Sensing Pressure in Washing Machines
Initially, timing was used to estimate the amount of water for various washing machine cleaning cycles. Today, many manufacturers sense the pressure developed in an air dome that is referenced to the water level and provides a much more accurate measurement. The air pressure level is measured either by a pressure switch or a pressure sensor with air providing isolation from the long term effects of operating a diaphragm in direct contact with water and other contamination.
The pressure switch can close and/or open contacts to provide an input to other circuitry. In contrast, the pressure sensor can provide either an analog or digital output to the washing machine control unit. Since the pressure sensor’s output directly results in a power control function such activating a pump or motor, in some manufacturers products, the pressure sensor is mounted in a Power Control and Pressure Sensing Module. The water level in most washing machines is well below 2 feet (0.87 psi), so a pressure sensor that can measure 1 psi would work in this application.
Air pressure is sensed to measure water level in washing machines.
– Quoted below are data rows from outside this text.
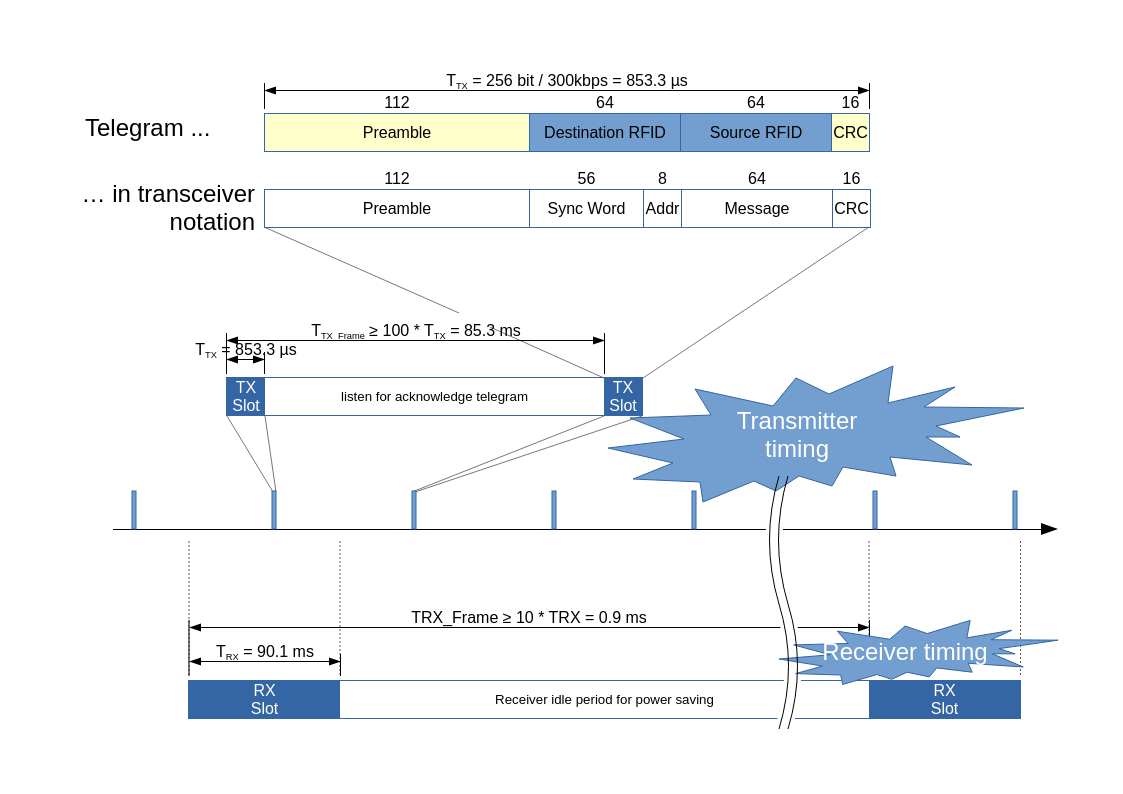
<!DOCTYPE html>
<html lang="en">
<head>
<meta charset="utf-8">
<title>Transmitter and receiver timing</title>
<style>
:root {
  --paper: #ffffff;
  --ink: #000000;
  --cream: #ffffcc;
  --sky: #729fcf;
  --navy: #3465a4;
}
* { box-sizing: border-box; margin: 0; }
html, body { width: 1123px; height: 794px; overflow: hidden; }
body { background: var(--paper); }
.diagram {
  position: relative; width: 1123px; height: 794px; overflow: hidden;
  background: var(--paper); color: var(--ink);
  font: 16px/18px "Liberation Sans", Arial, sans-serif;
}
.layer { position: absolute; left: 0; top: 0; width: 1123px; height: 794px; }

/* telegram rows */
.title { position: absolute; font-size: 24px; line-height: 28px; font-weight: 400; white-space: nowrap; }
.title.plain { left: 85px; top: 114px; }
.title.transceiver { right: 868px; top: 180px; text-align: right; }
.telegram { position: absolute; left: 264px; width: 606px; display: flex; }
.telegram.plain { top: 94px; }
.telegram.transceiver { top: 170px; }
.field { flex: none; margin-right: -1px; text-align: center; white-space: nowrap; }
.field b { display: block; height: 19px; font-weight: 400; }
.field span {
  display: flex; height: 39px; align-items: center; justify-content: center;
  border: 1px solid var(--navy); background: var(--paper);
}
.w112 { width: 266px; }
.w64 { width: 152px; }
.w56 { width: 115px; }
.w8 { width: 38px; }
.w16 { width: 39px; }
.field.cream span { background: var(--cream); }
.field.sky span { background: var(--sky); }

/* frames */
.frame { position: absolute; display: flex; height: 39px; border: 1px solid var(--navy); background: var(--paper); }
.frame.tx { left: 226px; top: 377px; width: 417px; }
.frame.rx { left: 188px; top: 680px; width: 833px; }
.slot {
  flex: none; display: flex; align-items: center; justify-content: center;
  background: var(--navy); color: var(--paper); text-align: center;
}
.tx .slot { width: 38px; }
.rx .slot { width: 151px; }
.idle { flex: 1; display: flex; align-items: center; justify-content: center; font-size: 13.3px; }

/* free labels */
.label { position: absolute; transform: translateX(-50%); white-space: nowrap; text-align: center; }
.label i { position: relative; top: 3px; font-size: 9.3px; font-style: normal; line-height: 1px; }
.telegram-time { left: 567px; top: 72px; }
.tx-frame-time { left: 416px; top: 322px; }
.tx-time { left: 246px; top: 341px; }
.rx-frame-time { left: 529px; top: 609px; }
.rx-time { left: 265px; top: 643px; }
.callout { font-size: 24px; line-height: 28px; color: var(--paper); }
.callout.transmitter { left: 797px; top: 407px; }
.callout.receiver { left: 905px; top: 638px; }

.dimension { stroke: var(--ink); fill: none; }
.zoom { stroke: #555555; stroke-width: .8; fill: none; }
.guide { stroke: #444444; stroke-width: .9; stroke-dasharray: 2 2; fill: none; }
.arrow { fill: var(--ink); stroke: none; }
.shape { fill: var(--sky); stroke: var(--navy); }
.gap { fill: none; stroke: var(--paper); stroke-width: 17; }
.break { fill: none; stroke: var(--ink); }
</style>
</head>
<body>
<main class="diagram">

  <section aria-label="Telegram fields">
    <h2 class="title plain">Telegram ...</h2>
    <div class="telegram plain">
      <div class="field cream w112"><b>112</b><span>Preamble</span></div>
      <div class="field sky w64"><b>64</b><span>Destination RFID</span></div>
      <div class="field sky w64"><b>64</b><span>Source RFID</span></div>
      <div class="field cream w16"><b>16</b><span>CRC</span></div>
    </div>
    <h2 class="title transceiver">… in transceiver<br>notation</h2>
    <div class="telegram transceiver">
      <div class="field w112"><b>112</b><span>Preamble</span></div>
      <div class="field w56"><b>56</b><span>Sync Word</span></div>
      <div class="field w8" style="width:39px"><b>8</b><span>Addr</span></div>
      <div class="field w64"><b>64</b><span>Message</span></div>
      <div class="field w16"><b>16</b><span>CRC</span></div>
    </div>
  </section>

  <section aria-label="Frames">
    <div class="frame tx">
      <div class="slot">TX<br>Slot</div>
      <div class="idle">listen for acknowledge telegram</div>
      <div class="slot">TX<br>Slot</div>
    </div>
    <div class="frame rx">
      <div class="slot">RX<br>Slot</div>
      <div class="idle">Receiver idle period for power saving</div>
      <div class="slot">RX<br>Slot</div>
    </div>
  </section>

  <svg class="layer" viewBox="0 0 1123 794" aria-hidden="true">
    <defs>
      <path id="head-left" d="M0 0L12-4V4Z"/>
      <path id="head-right" d="M0 0L-12-4V4Z"/>
      <rect id="pulse" y="491" width="4" height="38"/>
      <polygon id="burst" vector-effect="non-scaling-stroke" points="608,448 684,439 630,418 711,415 695,389 773,406 796,378 829,394 893,366 888,403 955,387 924,407 1024,408 936,426 960,437 926,437 972,465 890,457 896,476 843,467 832,486 799,476 776,491 754,481 703,502 700,482 633,479 673,463"/>
      <path id="wave" d="M779 476Q760 540 779 604Q798 666 779 729"/>
    </defs>

    <g class="zoom">
      <path d="M264 227L459 313M490 327L604 378M869 227L643 378"/>
      <path d="M227 416L273 492M265 416L276 492M604 416L412 492M642 416L415 492"/>
    </g>

    <g class="guide">
      <path d="M189 541V676M340 541V676M869 541V676M1020.5 541V676"/>
    </g>

    <g class="dimension">
      <path d="M264.5 83V109M869.5 83V109M270 90.5H864"/>
      <path d="M226.5 333V374M604.5 333V374M232 340.5H599"/>
      <path d="M264.5 352V374M232 359.5H260"/>
      <path d="M189 620V676M869.5 620V638M195 627.5H864"/>
      <path d="M340.5 654V676M195 661.5H335"/>
      <path d="M113 529.5H1045"/>
    </g>
    <g class="arrow">
      <use href="#head-left" x="264" y="90.5"/><use href="#head-right" x="870" y="90.5"/>
      <use href="#head-left" x="226" y="340.5"/><use href="#head-right" x="605" y="340.5"/>
      <use href="#head-left" x="226" y="359.5"/><use href="#head-right" x="265" y="359.5"/>
      <use href="#head-left" x="189" y="627.5"/><use href="#head-right" x="870" y="627.5"/>
      <use href="#head-left" x="189" y="661.5"/><use href="#head-right" x="341" y="661.5"/>
      <path d="M1058 529L1041 523V535Z"/>
    </g>

    <use href="#wave" class="gap" x="4.5"/>

    <g class="shape">
      <use href="#pulse" x="132"/>
      <use href="#pulse" x="272"/>
      <use href="#pulse" x="412"/>
      <use href="#pulse" x="552"/>
      <use href="#pulse" x="692"/>
      <use href="#pulse" x="873"/>
      <use href="#pulse" x="1013"/>
      <use href="#burst"/>
      <use href="#burst" transform="translate(371 448) scale(.671 .471)"/>
    </g>

    <g class="break">
      <use href="#wave"/>
      <use href="#wave" x="9"/>
    </g>
  </svg>

  <p class="label telegram-time">T<i>TX</i> = 256 bit / 300kbps = 853.3 µs</p>
  <p class="label tx-frame-time">T<i>TX_Frame</i> ≥ 100 * T<i>TX</i> = 85.3 ms</p>
  <p class="label tx-time">T<i>TX</i> = 853.3 µs</p>
  <p class="label rx-frame-time">TRX_Frame ≥ 10 * TRX = 0.9 ms</p>
  <p class="label rx-time">T<i>RX</i> = 90.1 ms</p>
  <p class="label callout transmitter">Transmitter<br>timing</p>
  <p class="label callout receiver">Receiver timing</p>
</main>
</body>
</html>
Source: http://removeandreplace.com/wp-content/uploads/2013/12/washer-overfill.jpg
What do you think/Comments?
Do you have a pressure sensing question? Let me know and I’ll address it in an upcoming blog.
– Han Mai, Senior Marketing Specialist, All Sensors Corporation (email@example.com)